Marc Quinn

The Etymology of Morphology

1996

Medium
Glass
Dimensions
Displayed: 270 x 1525 x 1520 mm
Collection
Tate
Acquisition
Purchased 1997
Reference
T07239

Summary

This work, which is designed to be displayed on the floor, is a multi-part floor sculpture in blown and cast glass. The glass is silvered on the inside and suggests a life-sized figure which has dissolved in or is being assembled from mercury-like puddles. A head, hand and penis remain recognisable among the otherwise biomorphic shapes. The body parts were cast from Quinn's body. The glass was blown in Murano, Italy, with Quinn controlling the process. The piece suggests transformation, but less radically than in some of the artist's earlier works such as Self (1991, Saatchi Collection, London), Quinn's self-portrait sculpture in his own blood.

In relation to this work, Quinn has referred to the idea of creating solid form from breath through the use of blown glass. The glass itself gives the impression of a liquid and solid presence simultaneously. This sculpture exhibits a multitude of reflective surfaces and is therefore difficult to see as a fixed entity. Quinn has commented on his fascination for mirrors, for example those at Versailles, and his curiosity about the events which they have witnessed and of which they have no memory.

Further reading:
Sarah Kent, Shark Infested Waters: The Saatchi Collection of British Art in the 90s, London 1994, pp.73-6

Terry Riggs
October 1997

Display caption

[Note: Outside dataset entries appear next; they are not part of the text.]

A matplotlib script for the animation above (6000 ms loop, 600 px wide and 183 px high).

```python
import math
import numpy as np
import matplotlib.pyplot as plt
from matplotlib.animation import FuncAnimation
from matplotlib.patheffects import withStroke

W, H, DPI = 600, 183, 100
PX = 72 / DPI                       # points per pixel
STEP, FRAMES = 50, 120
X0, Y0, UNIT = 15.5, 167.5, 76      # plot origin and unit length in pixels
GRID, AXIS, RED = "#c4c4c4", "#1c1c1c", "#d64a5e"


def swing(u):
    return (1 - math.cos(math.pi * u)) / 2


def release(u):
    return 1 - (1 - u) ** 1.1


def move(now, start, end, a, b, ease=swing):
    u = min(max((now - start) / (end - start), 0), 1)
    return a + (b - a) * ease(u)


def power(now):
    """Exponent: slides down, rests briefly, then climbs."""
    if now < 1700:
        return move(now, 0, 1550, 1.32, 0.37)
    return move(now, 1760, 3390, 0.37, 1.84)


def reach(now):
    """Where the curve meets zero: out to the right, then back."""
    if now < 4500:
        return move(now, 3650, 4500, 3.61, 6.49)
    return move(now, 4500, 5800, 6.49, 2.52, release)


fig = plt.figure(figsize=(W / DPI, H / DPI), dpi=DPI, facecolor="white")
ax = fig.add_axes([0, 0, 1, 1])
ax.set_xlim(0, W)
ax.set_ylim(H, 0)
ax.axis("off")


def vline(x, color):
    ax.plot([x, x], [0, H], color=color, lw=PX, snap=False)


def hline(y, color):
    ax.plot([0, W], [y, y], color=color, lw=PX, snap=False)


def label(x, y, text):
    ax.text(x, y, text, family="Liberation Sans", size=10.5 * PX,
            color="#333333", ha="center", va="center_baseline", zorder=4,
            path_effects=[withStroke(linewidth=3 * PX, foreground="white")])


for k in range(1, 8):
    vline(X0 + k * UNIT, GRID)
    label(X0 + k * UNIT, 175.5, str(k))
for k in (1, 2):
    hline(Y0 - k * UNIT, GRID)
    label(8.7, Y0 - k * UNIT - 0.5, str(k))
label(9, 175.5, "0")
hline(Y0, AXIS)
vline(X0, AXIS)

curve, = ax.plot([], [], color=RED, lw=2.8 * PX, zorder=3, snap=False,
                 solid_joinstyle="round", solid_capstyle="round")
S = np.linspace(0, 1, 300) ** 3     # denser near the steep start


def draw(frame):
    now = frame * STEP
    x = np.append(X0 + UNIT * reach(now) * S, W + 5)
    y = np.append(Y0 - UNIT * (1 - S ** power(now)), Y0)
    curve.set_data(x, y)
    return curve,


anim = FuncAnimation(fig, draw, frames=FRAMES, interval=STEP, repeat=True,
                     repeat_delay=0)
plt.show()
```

Several body parts are recognisable in this piece, which is made from blown
and cast glass, silvered on the inside.
It suggests a life-sized figure which has dissolved into, or is being assembled from, mercury-like puddles.

 

Quinn's title suggests an analysis of the relationship between form and meaning: 'etymology' is the study of the way words develop, while 'morphology' is the study of the forms of things.

 

Gallery label, August 2004